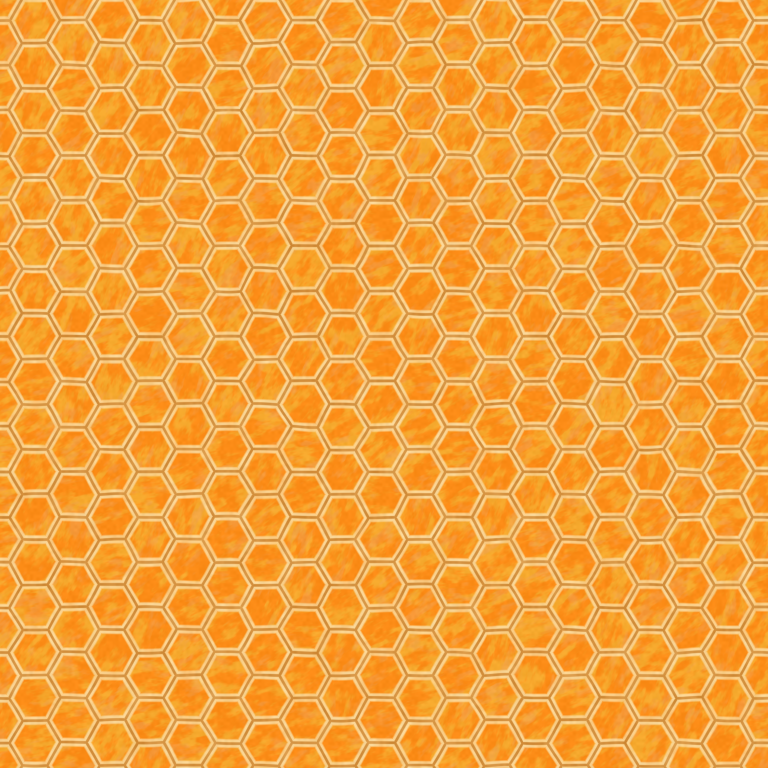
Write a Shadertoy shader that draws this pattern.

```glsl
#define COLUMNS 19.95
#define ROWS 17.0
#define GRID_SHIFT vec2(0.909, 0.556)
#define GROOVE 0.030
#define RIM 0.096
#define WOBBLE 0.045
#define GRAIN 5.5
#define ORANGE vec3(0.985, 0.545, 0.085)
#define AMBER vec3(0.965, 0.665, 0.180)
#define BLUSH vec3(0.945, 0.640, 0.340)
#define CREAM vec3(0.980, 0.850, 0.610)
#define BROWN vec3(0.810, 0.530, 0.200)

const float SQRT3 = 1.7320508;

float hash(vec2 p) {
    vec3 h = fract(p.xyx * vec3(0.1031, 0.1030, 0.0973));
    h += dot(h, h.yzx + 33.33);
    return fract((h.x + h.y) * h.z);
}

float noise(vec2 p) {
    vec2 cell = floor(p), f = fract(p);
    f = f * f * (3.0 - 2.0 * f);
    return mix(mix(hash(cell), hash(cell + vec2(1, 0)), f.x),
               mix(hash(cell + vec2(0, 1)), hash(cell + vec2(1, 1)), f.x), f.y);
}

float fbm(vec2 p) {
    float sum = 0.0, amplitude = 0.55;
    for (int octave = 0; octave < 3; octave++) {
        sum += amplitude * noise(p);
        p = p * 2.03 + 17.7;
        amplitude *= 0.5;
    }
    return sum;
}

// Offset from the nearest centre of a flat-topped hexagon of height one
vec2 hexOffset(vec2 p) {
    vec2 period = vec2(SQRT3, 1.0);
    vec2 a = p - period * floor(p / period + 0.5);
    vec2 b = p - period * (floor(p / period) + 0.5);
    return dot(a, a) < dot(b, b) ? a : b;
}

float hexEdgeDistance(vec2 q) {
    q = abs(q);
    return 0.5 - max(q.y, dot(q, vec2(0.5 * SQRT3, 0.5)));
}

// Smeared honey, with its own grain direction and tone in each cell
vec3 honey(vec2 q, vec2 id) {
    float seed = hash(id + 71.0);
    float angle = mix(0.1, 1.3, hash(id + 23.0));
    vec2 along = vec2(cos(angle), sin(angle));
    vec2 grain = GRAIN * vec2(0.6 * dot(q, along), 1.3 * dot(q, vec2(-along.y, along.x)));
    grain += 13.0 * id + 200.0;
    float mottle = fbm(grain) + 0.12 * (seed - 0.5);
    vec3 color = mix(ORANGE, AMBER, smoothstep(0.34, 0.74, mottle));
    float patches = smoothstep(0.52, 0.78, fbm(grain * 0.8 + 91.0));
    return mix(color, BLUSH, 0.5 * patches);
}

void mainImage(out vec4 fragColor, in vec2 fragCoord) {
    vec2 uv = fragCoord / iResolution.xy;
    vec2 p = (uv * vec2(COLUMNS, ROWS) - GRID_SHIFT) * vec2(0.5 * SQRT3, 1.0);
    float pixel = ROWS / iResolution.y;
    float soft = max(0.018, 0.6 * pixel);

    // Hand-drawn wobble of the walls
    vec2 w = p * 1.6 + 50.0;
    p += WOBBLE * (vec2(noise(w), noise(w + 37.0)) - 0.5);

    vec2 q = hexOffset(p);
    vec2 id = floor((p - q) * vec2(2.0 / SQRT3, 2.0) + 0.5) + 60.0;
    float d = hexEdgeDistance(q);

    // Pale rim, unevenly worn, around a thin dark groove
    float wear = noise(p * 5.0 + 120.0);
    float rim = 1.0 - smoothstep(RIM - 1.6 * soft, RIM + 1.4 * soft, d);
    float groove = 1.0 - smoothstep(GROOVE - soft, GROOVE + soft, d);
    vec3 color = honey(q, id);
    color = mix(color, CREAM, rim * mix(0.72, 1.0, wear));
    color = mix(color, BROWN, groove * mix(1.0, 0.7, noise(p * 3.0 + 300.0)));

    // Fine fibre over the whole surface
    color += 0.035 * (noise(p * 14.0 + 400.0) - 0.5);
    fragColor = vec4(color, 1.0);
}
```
════════
■ **YOUR ASSIGNMENT**: Repeat the material exactly and drop each image.

■ **REPLY**:
Write a Shadertoy shader that draws this pattern.

```glsl
#define COLUMNS 19.95
#define ROWS 17.0
#define GRID_SHIFT vec2(0.909, 0.556)
#define GROOVE 0.030
#define RIM 0.096
#define WOBBLE 0.045
#define GRAIN 5.5
#define ORANGE vec3(0.985, 0.545, 0.085)
#define AMBER vec3(0.965, 0.665, 0.180)
#define BLUSH vec3(0.945, 0.640, 0.340)
#define CREAM vec3(0.980, 0.850, 0.610)
#define BROWN vec3(0.810, 0.530, 0.200)

const float SQRT3 = 1.7320508;

float hash(vec2 p) {
    vec3 h = fract(p.xyx * vec3(0.1031, 0.1030, 0.0973));
    h += dot(h, h.yzx + 33.33);
    return fract((h.x + h.y) * h.z);
}

float noise(vec2 p) {
    vec2 cell = floor(p), f = fract(p);
    f = f * f * (3.0 - 2.0 * f);
    return mix(mix(hash(cell), hash(cell + vec2(1, 0)), f.x),
               mix(hash(cell + vec2(0, 1)), hash(cell + vec2(1, 1)), f.x), f.y);
}

float fbm(vec2 p) {
    float sum = 0.0, amplitude = 0.55;
    for (int octave = 0; octave < 3; octave++) {
        sum += amplitude * noise(p);
        p = p * 2.03 + 17.7;
        amplitude *= 0.5;
    }
    return sum;
}

// Offset from the nearest centre of a flat-topped hexagon of height one
vec2 hexOffset(vec2 p) {
    vec2 period = vec2(SQRT3, 1.0);
    vec2 a = p - period * floor(p / period + 0.5);
    vec2 b = p - period * (floor(p / period) + 0.5);
    return dot(a, a) < dot(b, b) ? a : b;
}

float hexEdgeDistance(vec2 q) {
    q = abs(q);
    return 0.5 - max(q.y, dot(q, vec2(0.5 * SQRT3, 0.5)));
}

// Smeared honey, with its own grain direction and tone in each cell
vec3 honey(vec2 q, vec2 id) {
    float seed = hash(id + 71.0);
    float angle = mix(0.1, 1.3, hash(id + 23.0));
    vec2 along = vec2(cos(angle), sin(angle));
    vec2 grain = GRAIN * vec2(0.6 * dot(q, along), 1.3 * dot(q, vec2(-along.y, along.x)));
    grain += 13.0 * id + 200.0;
    float mottle = fbm(grain) + 0.12 * (seed - 0.5);
    vec3 color = mix(ORANGE, AMBER, smoothstep(0.34, 0.74, mottle));
    float patches = smoothstep(0.52, 0.78, fbm(grain * 0.8 + 91.0));
    return mix(color, BLUSH, 0.5 * patches);
}

void mainImage(out vec4 fragColor, in vec2 fragCoord) {
    vec2 uv = fragCoord / iResolution.xy;
    vec2 p = (uv * vec2(COLUMNS, ROWS) - GRID_SHIFT) * vec2(0.5 * SQRT3, 1.0);
    float pixel = ROWS / iResolution.y;
    float soft = max(0.018, 0.6 * pixel);

    // Hand-drawn wobble of the walls
    vec2 w = p * 1.6 + 50.0;
    p += WOBBLE * (vec2(noise(w), noise(w + 37.0)) - 0.5);

    vec2 q = hexOffset(p);
    vec2 id = floor((p - q) * vec2(2.0 / SQRT3, 2.0) + 0.5) + 60.0;
    float d = hexEdgeDistance(q);

    // Pale rim, unevenly worn, around a thin dark groove
    float wear = noise(p * 5.0 + 120.0);
    float rim = 1.0 - smoothstep(RIM - 1.6 * soft, RIM + 1.4 * soft, d);
    float groove = 1.0 - smoothstep(GROOVE - soft, GROOVE + soft, d);
    vec3 color = honey(q, id);
    color = mix(color, CREAM, rim * mix(0.72, 1.0, wear));
    color = mix(color, BROWN, groove * mix(1.0, 0.7, noise(p * 3.0 + 300.0)));

    // Fine fibre over the whole surface
    color += 0.035 * (noise(p * 14.0 + 400.0) - 0.5);
    fragColor = vec4(color, 1.0);
}
```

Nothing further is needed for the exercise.